The popular but embattled video conferencing platform Zoom seemed to wander into another minefield earlier this month, as it announced the rollout of end-to-end encryption but appeared to be limiting it to business and enterprise accounts. The move stirred up controversy as Zoom CEO Eric Yuan said rather bluntly on an earnings call that it was done to give law enforcement access to individuals using the platform for crimes such as sex trafficking.
The company has now chosen to navigate around this problem in a different way. Free users and those subscribed to the individual “Pro” plan will be allowed to enable end-to-end encryption, but will have to provide additional personal information to do so.
How Zoom’s new free end-to-end encryption works

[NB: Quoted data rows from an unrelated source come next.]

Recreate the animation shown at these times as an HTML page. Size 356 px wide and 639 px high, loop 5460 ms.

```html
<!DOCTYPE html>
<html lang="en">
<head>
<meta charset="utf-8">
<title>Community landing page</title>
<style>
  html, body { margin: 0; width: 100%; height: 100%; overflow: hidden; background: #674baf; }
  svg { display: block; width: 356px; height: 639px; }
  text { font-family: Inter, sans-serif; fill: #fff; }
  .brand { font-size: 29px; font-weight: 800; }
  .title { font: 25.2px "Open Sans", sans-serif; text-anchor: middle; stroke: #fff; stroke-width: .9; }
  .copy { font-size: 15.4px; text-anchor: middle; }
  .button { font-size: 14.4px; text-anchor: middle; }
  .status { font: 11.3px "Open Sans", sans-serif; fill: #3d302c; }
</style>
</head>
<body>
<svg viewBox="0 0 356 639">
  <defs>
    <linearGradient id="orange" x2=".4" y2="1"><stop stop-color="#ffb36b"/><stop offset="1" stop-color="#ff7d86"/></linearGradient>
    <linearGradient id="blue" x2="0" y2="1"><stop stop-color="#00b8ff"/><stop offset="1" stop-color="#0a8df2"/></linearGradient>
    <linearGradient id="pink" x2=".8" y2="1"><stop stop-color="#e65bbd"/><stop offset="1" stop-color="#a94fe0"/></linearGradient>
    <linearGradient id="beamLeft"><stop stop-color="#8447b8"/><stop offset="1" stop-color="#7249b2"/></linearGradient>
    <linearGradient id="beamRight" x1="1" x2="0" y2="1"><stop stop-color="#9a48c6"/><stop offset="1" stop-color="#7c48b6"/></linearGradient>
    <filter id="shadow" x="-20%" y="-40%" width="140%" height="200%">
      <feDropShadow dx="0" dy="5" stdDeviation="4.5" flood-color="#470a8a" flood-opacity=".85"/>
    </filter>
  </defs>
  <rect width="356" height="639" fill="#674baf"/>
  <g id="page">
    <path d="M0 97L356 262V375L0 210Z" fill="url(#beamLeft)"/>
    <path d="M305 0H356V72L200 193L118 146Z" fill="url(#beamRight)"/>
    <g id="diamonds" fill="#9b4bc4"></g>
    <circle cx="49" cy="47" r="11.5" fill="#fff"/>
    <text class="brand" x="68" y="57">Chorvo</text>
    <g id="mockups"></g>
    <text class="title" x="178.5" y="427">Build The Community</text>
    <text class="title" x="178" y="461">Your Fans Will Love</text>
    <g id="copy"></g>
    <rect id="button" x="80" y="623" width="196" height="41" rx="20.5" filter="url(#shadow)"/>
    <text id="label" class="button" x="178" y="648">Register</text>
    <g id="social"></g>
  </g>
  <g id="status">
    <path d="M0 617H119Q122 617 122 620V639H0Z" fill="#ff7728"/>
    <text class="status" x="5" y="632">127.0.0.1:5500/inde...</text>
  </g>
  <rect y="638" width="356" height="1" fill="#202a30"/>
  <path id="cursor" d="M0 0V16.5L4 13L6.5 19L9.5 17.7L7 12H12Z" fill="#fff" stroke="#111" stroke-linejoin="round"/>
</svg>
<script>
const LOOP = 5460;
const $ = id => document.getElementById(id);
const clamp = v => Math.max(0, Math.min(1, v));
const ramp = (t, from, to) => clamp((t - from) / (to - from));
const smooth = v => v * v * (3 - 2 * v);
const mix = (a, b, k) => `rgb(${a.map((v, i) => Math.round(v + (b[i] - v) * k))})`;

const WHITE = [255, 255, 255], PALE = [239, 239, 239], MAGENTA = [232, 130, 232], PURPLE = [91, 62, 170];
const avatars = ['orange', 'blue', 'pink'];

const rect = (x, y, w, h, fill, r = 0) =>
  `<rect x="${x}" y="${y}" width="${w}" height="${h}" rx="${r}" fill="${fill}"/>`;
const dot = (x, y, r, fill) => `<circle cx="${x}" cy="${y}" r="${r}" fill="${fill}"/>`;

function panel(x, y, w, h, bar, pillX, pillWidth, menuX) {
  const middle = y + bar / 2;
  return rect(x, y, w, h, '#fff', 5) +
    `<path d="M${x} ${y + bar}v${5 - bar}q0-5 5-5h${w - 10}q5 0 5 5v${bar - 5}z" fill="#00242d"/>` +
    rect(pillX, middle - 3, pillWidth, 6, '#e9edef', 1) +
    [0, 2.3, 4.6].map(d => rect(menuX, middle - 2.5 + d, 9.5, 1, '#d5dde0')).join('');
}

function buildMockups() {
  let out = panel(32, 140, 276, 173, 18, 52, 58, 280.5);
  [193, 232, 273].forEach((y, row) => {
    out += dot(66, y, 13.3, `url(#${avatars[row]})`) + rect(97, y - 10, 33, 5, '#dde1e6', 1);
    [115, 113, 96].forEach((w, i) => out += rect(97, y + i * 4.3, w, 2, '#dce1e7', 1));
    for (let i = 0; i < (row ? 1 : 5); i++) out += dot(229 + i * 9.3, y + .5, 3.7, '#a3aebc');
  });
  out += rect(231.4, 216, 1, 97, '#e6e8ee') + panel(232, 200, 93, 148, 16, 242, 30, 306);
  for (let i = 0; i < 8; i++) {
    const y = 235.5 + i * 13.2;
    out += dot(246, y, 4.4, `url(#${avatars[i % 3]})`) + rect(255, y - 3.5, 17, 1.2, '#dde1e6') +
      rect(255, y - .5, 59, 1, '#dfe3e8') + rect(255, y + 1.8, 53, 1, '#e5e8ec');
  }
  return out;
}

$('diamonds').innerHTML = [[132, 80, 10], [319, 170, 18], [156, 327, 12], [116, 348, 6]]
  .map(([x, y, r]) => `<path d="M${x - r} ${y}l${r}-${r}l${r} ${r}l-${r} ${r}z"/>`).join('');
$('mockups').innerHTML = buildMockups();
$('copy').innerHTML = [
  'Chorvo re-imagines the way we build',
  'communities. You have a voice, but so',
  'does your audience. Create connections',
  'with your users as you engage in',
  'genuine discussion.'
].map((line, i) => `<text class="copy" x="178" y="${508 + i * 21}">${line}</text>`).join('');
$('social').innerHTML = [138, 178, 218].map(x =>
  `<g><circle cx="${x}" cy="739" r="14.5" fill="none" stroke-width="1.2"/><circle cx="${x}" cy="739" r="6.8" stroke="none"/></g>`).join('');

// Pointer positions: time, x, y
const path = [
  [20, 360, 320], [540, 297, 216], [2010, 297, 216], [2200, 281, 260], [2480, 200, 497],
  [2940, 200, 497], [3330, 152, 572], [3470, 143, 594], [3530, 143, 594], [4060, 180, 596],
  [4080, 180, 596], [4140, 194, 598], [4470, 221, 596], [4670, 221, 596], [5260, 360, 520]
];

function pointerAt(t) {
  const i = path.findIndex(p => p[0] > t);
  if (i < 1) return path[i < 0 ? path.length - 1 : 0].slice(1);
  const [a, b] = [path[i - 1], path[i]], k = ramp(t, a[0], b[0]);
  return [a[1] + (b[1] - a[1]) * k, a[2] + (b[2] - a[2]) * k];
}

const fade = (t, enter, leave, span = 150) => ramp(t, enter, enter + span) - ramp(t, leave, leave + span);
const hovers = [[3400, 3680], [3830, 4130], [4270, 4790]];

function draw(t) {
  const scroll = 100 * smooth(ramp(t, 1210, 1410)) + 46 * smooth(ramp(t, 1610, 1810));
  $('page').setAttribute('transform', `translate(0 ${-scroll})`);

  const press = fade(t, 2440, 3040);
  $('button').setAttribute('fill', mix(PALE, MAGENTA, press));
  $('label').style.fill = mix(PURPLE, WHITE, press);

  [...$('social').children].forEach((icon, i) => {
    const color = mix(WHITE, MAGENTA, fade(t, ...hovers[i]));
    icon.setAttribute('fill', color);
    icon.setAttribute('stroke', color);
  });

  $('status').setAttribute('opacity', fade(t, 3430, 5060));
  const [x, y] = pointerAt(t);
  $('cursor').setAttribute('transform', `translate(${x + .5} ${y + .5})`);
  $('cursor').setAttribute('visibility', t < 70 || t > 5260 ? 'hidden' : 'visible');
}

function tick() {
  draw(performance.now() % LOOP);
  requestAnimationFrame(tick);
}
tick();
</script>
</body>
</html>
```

A blog post from the company gave preliminary details on how the new end-to-end encryption feature, which is slated to go active sometime in July, is planned to work. “Free/Basic users seeking access to E2EE will participate in a one-time process that will prompt the user for additional pieces of information, such as verifying a phone number via a text message. Many leading companies perform similar steps on account creation to reduce the mass creation of abusive accounts … This will enable us to offer E2EE as an advanced add-on feature for all of our users around the globe – free and paid – while maintaining the ability to prevent and fight abuse on our platform” said Yuan.
In other words, the process for free users to enable end-to-end encryption appears to be similar to the mandatory two-factor authentication (2FA) schemes that sites like Amazon now require to secure user accounts. In addition to an email address, Zoom users will need to provide something like a valid phone number to receive a verification call or text message at to receive a code to be entered back into the site. Once verified in this way, users will be able to join calls in which the call administrator has toggled on the end-to-end encryption feature.
The details are not yet finalized, but Zoom has shared an overview in the form of a whitepaper hosted on Github. The original plan for end-to-end encryption had limited it to the organizational tiers of the paid version of the service, which would have required users to have some sort of company account to make use of it.
Zoom’s end-to-end encryption problem
Zoom has weathered a long chain of criticisms and controversies regarding its security and data handling practices since the company’s sudden and unexpected growth due to the Covid-19 pandemic. It has struggled to scale up what were initially modest security offerings when it was a convenience-focused business tool of middling popularity prior to widespread global lockdowns and social distancing measures.
One particular problem for the company has been the rapid adoption of the platform as a tool for schools to conduct virtual classrooms. Zoom suddenly onboarded a massive amount of young users due to school closures, a demographic the company was clearly not prepared for. Child sex trafficking was an existing problem on the platform even before the pandemic, with abusers taking advantage of its anonymous nature to trade child porn and put on virtual “shows.” The problem has become more acute with the added presence of millions of homebound children during the school year, giving rise to serious concerns about grooming and the use of techniques such as “Zoombombing” to gain unauthorized access to their spaces.
Under the original plan, children would have needed an account provided by a school subscribed to Zoom’s paid services to be protected by end-to-end encryption. Civil rights groups also spoke out against the initial proposal, pointing out that potentially vulnerable political speech and organization would have gone unprotected and could have been readily eavesdropped on by authorities.
Unless a backdoor is added, end-to-end encryption ensures that only the participating parties have access to the video calls and any files shared during a conference. Zoom staff are not able to access the call, nor are law enforcement even if a warrant is obtained. An outside party would need physical access to the encryption key on a user’s device along with their password to be able to access their communications on the platform.
One of Zoom’s bigger controversies this year was that it had been falsely advertising end-to-end encryption on the platform until early April. It was discovered that this was not true; Zoom had simply made a “promise” to not decrypt transmissions across their platform rather than actually implementing true end-to-end encryption. The decryption keys were stored on Zoom’s servers, some of which were in China (giving the country’s government the ability to access communications at will). The site was also found to be using an outdated form of more basic encryption, something that has since been updated to a standard that is more secure and modern.
Zoom’s new encryption will still have issues & limitations
Though Zoom’s new end-to-end encryption option is a welcome change, it will still have some limitations. Call admins will have to toggle it off for participants using regular PSTN landlines or SIP/H.323 legacy conference room phones; it appears there will be an option to toggle it off for specific users, but some may simply leave it off all the time to avoid the confusion and extra work. End users will also be reliant on the call admin being vigilant about toggling it on for each session. And at Zoom’s end, the added steps on account creation are not a complete solution to the creation of abusive accounts; determined threat actors can still create a free anonymous phone number with services such as Google Voice, or use an inexpensive burner phone.